Search the listing below for the string "rotate", then copy every line it appears in.

-----

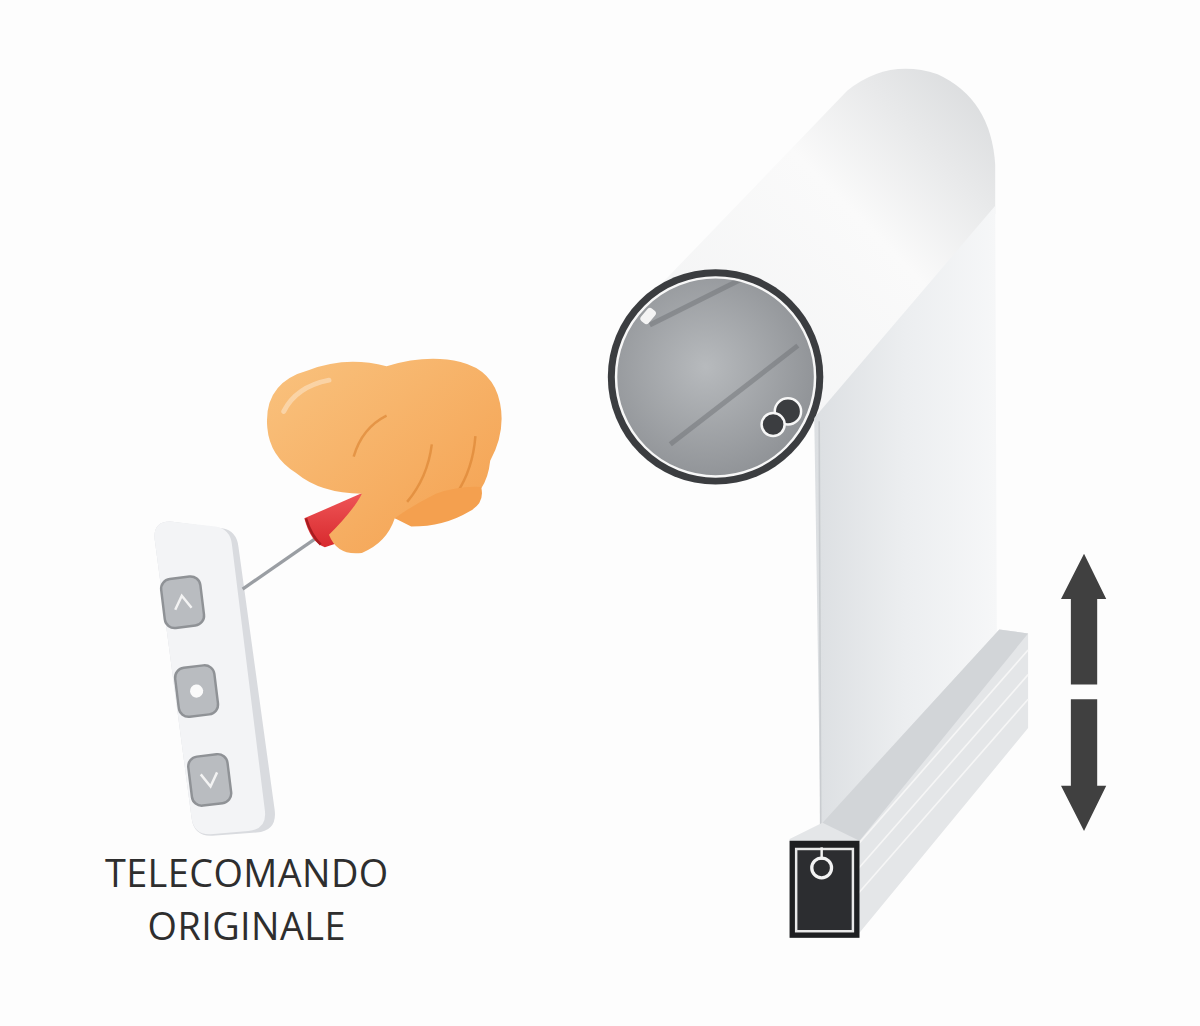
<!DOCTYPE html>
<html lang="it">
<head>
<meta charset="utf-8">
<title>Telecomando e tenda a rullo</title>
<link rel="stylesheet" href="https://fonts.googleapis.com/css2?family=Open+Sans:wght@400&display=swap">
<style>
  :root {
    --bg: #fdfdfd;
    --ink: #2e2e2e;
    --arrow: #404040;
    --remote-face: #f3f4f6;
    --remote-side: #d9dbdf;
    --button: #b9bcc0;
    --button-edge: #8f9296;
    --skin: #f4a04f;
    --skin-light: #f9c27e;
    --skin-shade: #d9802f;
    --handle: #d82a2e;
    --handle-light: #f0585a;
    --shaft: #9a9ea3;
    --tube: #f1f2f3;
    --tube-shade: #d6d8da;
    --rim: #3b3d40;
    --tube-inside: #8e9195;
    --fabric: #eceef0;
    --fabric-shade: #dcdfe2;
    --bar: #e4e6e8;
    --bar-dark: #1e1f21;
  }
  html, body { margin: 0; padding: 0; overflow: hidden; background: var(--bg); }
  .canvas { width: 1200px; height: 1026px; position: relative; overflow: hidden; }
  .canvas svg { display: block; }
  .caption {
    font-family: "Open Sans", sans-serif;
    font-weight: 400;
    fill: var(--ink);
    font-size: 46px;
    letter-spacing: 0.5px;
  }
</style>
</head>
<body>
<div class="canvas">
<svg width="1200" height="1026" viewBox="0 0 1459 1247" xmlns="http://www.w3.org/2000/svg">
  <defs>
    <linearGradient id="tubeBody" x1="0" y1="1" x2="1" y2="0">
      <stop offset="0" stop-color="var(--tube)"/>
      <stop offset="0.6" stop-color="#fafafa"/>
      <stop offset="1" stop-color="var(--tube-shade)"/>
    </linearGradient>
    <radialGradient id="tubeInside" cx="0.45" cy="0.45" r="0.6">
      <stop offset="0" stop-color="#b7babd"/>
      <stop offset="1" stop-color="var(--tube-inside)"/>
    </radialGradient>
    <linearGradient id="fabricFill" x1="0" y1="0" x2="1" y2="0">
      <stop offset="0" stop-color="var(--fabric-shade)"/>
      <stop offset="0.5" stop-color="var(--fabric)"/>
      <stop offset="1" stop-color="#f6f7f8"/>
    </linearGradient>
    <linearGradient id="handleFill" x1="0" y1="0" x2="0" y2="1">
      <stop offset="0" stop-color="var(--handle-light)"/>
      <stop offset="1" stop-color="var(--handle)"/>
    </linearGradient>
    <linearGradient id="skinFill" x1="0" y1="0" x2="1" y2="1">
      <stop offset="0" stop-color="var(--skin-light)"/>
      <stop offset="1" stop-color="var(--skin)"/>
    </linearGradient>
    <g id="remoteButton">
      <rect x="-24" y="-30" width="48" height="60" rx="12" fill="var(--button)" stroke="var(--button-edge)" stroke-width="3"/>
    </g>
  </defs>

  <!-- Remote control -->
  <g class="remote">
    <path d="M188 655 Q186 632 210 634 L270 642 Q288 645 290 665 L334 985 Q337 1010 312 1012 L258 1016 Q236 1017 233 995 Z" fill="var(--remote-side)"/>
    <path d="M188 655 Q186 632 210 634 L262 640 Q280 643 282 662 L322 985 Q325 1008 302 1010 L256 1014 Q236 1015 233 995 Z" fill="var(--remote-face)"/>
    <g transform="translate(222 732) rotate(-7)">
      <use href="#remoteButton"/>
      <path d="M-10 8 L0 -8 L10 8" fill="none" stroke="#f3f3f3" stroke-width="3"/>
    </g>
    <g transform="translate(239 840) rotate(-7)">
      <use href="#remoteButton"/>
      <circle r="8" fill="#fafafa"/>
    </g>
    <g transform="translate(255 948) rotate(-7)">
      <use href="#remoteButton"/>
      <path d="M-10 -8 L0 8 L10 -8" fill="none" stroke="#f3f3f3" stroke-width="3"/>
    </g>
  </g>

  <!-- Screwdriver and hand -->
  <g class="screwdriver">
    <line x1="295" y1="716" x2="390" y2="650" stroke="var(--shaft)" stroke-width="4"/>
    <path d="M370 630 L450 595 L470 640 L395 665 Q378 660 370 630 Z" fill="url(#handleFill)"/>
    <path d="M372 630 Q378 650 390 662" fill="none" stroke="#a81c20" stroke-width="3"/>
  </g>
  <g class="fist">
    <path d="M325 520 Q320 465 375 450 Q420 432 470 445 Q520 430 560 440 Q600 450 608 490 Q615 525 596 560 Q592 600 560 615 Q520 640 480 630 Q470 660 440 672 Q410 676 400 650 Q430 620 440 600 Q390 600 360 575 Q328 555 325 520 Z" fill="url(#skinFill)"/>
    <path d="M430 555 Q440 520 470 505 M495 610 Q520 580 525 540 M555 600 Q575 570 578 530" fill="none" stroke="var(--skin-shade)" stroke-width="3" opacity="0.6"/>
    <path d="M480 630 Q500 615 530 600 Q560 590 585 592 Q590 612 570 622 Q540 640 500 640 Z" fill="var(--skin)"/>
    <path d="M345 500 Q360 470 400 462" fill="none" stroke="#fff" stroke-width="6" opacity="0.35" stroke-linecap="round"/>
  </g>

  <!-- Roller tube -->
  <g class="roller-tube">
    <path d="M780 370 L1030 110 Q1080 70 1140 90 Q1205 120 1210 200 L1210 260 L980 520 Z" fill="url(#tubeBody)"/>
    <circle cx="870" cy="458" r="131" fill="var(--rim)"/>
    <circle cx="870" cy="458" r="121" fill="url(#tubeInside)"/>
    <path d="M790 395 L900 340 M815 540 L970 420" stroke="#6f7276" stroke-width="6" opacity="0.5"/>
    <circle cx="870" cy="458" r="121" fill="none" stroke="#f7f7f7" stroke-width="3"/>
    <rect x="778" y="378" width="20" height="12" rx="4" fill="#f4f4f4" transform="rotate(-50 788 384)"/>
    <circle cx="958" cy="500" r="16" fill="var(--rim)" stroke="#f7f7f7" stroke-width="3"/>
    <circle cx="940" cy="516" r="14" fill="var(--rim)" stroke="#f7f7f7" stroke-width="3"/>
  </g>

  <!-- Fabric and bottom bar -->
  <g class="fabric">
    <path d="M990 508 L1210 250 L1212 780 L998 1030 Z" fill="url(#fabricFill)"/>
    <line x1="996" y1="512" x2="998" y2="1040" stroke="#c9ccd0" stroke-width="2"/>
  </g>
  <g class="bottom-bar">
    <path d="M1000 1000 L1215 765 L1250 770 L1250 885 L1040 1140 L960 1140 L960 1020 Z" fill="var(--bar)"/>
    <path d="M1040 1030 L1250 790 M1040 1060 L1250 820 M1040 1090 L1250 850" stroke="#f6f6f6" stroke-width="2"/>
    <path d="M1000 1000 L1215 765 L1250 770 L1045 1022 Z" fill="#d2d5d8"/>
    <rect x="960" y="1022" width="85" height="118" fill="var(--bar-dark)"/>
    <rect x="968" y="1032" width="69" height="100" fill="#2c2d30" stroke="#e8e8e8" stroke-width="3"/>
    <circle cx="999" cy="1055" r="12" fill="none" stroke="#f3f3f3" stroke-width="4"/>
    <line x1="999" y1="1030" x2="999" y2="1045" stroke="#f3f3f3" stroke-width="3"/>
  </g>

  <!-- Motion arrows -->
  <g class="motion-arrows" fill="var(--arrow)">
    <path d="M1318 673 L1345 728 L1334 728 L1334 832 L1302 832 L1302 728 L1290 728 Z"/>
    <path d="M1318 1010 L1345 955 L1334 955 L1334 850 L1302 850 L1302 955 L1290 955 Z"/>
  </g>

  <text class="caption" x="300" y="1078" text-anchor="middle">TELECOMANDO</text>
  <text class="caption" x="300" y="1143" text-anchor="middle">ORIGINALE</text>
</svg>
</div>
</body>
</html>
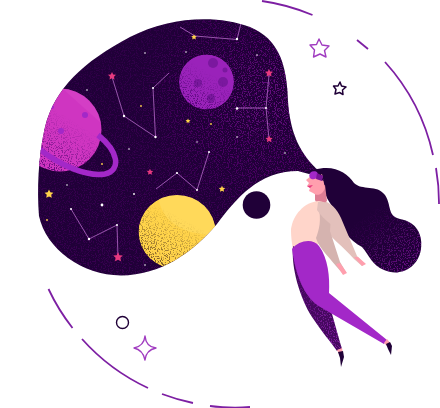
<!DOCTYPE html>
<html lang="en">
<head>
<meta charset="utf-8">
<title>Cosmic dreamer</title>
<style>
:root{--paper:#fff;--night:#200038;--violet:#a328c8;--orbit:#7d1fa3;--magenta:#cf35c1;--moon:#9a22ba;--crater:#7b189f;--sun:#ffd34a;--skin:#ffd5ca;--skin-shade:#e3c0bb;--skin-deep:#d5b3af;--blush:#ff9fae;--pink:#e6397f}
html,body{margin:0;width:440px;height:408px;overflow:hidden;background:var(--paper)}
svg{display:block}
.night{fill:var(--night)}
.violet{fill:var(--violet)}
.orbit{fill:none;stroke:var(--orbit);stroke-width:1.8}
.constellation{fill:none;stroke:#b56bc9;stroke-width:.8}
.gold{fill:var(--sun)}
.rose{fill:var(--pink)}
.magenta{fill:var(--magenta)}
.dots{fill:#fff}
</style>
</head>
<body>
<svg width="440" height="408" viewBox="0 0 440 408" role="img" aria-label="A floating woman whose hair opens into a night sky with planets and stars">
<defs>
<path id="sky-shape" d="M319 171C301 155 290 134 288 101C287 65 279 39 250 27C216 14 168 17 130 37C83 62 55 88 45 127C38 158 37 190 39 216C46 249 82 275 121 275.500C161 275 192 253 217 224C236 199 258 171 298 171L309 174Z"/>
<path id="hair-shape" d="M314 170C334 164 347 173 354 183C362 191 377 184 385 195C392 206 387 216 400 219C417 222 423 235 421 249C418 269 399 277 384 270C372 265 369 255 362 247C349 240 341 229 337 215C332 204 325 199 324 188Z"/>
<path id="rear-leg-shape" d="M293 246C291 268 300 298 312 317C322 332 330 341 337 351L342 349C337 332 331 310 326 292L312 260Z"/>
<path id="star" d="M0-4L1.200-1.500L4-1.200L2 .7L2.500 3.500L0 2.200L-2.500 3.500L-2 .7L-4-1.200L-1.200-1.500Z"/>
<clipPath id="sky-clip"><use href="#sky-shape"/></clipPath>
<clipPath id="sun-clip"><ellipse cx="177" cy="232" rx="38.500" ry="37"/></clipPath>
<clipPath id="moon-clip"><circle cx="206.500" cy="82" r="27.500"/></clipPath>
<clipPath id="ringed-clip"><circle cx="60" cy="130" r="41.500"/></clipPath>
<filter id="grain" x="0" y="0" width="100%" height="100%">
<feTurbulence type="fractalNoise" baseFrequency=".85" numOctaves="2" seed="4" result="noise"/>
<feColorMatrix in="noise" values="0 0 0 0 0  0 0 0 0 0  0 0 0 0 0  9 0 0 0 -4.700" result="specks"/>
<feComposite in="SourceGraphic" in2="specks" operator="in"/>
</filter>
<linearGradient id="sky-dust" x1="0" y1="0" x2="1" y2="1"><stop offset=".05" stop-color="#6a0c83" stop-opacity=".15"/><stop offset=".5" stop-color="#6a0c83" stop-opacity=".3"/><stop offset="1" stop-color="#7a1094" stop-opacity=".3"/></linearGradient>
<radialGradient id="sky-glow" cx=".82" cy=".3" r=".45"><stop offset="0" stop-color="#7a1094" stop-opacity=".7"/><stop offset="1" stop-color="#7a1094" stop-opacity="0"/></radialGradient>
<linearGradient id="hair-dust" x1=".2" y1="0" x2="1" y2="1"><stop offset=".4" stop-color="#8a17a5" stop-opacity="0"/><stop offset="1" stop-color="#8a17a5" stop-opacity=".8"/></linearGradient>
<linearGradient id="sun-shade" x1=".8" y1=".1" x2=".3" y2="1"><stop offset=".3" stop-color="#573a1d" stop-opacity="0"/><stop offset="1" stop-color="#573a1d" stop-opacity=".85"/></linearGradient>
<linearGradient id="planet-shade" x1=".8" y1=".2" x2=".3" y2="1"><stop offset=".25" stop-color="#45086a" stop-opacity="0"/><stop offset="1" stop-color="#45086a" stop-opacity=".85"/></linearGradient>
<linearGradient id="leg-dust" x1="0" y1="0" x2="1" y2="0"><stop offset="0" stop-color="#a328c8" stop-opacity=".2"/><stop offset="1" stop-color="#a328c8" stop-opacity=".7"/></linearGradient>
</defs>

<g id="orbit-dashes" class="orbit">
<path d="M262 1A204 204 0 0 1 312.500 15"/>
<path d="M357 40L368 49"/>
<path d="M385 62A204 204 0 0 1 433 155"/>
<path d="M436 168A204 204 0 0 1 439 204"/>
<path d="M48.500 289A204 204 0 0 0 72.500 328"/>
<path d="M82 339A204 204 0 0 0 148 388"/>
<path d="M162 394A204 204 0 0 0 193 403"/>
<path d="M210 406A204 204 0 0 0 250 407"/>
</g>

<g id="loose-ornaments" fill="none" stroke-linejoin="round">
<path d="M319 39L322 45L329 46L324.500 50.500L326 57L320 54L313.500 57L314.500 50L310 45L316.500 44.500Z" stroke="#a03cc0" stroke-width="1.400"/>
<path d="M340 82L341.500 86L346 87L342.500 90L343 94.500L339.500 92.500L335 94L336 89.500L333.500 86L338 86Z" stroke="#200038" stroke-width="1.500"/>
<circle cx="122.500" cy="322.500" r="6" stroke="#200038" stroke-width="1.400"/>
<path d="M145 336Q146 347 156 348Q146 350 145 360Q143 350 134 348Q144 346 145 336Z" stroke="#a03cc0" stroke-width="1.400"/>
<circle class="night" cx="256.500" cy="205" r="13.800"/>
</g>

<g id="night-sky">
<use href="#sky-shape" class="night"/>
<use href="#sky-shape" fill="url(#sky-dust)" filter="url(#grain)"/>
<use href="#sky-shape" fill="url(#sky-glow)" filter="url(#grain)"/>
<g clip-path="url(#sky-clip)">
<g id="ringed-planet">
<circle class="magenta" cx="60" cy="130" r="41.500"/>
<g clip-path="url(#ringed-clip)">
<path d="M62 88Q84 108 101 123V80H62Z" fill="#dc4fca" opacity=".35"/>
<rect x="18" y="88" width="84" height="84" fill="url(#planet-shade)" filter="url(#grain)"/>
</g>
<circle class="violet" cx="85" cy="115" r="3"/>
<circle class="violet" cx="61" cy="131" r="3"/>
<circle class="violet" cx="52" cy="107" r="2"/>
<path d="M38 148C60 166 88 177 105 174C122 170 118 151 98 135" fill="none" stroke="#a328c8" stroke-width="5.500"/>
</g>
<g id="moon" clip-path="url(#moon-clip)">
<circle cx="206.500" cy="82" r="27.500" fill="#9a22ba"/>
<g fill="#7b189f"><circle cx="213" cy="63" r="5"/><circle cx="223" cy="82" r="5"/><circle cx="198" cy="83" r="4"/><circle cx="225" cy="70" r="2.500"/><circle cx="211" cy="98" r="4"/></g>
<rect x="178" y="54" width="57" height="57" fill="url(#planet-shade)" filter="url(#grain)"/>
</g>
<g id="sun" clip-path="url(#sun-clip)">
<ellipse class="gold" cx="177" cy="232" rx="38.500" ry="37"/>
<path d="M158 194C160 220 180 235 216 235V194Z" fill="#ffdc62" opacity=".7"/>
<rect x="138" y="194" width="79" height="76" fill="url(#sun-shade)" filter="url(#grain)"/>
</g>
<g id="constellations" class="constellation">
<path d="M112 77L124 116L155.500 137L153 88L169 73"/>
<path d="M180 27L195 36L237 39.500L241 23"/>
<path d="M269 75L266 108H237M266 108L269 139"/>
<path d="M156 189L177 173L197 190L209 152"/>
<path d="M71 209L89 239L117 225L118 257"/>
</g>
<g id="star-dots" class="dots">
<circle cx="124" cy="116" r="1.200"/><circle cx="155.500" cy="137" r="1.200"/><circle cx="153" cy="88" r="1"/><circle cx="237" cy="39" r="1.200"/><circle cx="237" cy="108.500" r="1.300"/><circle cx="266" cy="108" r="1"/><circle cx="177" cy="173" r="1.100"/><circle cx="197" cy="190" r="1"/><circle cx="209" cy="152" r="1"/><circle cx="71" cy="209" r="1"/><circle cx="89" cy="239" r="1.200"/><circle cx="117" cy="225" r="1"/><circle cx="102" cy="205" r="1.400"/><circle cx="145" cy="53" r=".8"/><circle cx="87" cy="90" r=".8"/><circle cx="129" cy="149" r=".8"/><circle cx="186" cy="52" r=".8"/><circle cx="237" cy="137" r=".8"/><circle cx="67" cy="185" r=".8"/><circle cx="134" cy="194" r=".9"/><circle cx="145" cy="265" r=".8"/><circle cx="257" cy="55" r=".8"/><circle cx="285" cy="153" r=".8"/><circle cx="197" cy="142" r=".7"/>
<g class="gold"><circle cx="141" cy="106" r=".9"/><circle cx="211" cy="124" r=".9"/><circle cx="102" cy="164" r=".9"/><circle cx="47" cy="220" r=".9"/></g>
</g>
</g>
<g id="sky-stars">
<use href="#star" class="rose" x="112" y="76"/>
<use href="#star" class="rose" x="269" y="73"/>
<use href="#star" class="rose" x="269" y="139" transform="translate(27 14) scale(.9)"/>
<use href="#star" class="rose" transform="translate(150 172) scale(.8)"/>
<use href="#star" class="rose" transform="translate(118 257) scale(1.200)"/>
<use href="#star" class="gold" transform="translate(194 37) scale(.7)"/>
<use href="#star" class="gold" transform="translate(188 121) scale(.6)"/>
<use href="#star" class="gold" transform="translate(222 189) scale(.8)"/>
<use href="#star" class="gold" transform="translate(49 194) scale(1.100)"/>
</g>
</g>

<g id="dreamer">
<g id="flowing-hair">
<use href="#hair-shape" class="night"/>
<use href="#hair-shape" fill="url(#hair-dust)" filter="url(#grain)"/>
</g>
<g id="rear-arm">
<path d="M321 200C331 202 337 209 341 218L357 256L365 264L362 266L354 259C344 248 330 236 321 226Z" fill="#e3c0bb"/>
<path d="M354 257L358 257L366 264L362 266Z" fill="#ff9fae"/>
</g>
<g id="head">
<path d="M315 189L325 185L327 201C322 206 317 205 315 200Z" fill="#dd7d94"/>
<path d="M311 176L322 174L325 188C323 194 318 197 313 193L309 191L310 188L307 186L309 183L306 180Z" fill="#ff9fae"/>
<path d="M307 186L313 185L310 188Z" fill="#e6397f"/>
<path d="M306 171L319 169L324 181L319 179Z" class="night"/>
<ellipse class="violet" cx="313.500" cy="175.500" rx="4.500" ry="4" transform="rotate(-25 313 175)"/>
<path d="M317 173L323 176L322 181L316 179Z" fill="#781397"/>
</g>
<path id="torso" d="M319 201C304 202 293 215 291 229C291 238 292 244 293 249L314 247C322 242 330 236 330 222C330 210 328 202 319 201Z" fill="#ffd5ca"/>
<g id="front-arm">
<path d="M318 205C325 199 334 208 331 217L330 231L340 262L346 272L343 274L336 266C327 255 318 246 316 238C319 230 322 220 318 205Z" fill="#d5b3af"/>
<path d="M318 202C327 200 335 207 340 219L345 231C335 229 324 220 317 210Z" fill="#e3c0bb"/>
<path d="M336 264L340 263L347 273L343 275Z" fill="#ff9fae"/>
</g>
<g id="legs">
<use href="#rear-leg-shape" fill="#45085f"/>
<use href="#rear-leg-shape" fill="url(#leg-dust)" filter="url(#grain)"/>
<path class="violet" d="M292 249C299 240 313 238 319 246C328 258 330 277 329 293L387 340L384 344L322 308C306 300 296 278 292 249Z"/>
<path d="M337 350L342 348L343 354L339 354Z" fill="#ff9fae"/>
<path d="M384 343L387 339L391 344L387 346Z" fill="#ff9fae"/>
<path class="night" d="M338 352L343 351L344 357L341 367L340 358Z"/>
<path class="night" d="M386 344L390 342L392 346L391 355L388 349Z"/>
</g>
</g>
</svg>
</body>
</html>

-----

◆ **Response box**
    <g transform="translate(222 732) rotate(-7)">
    <g transform="translate(239 840) rotate(-7)">
    <g transform="translate(255 948) rotate(-7)">
    <rect x="778" y="378" width="20" height="12" rx="4" fill="#f4f4f4" transform="rotate(-50 788 384)"/>
<ellipse class="violet" cx="313.500" cy="175.500" rx="4.500" ry="4" transform="rotate(-25 313 175)"/>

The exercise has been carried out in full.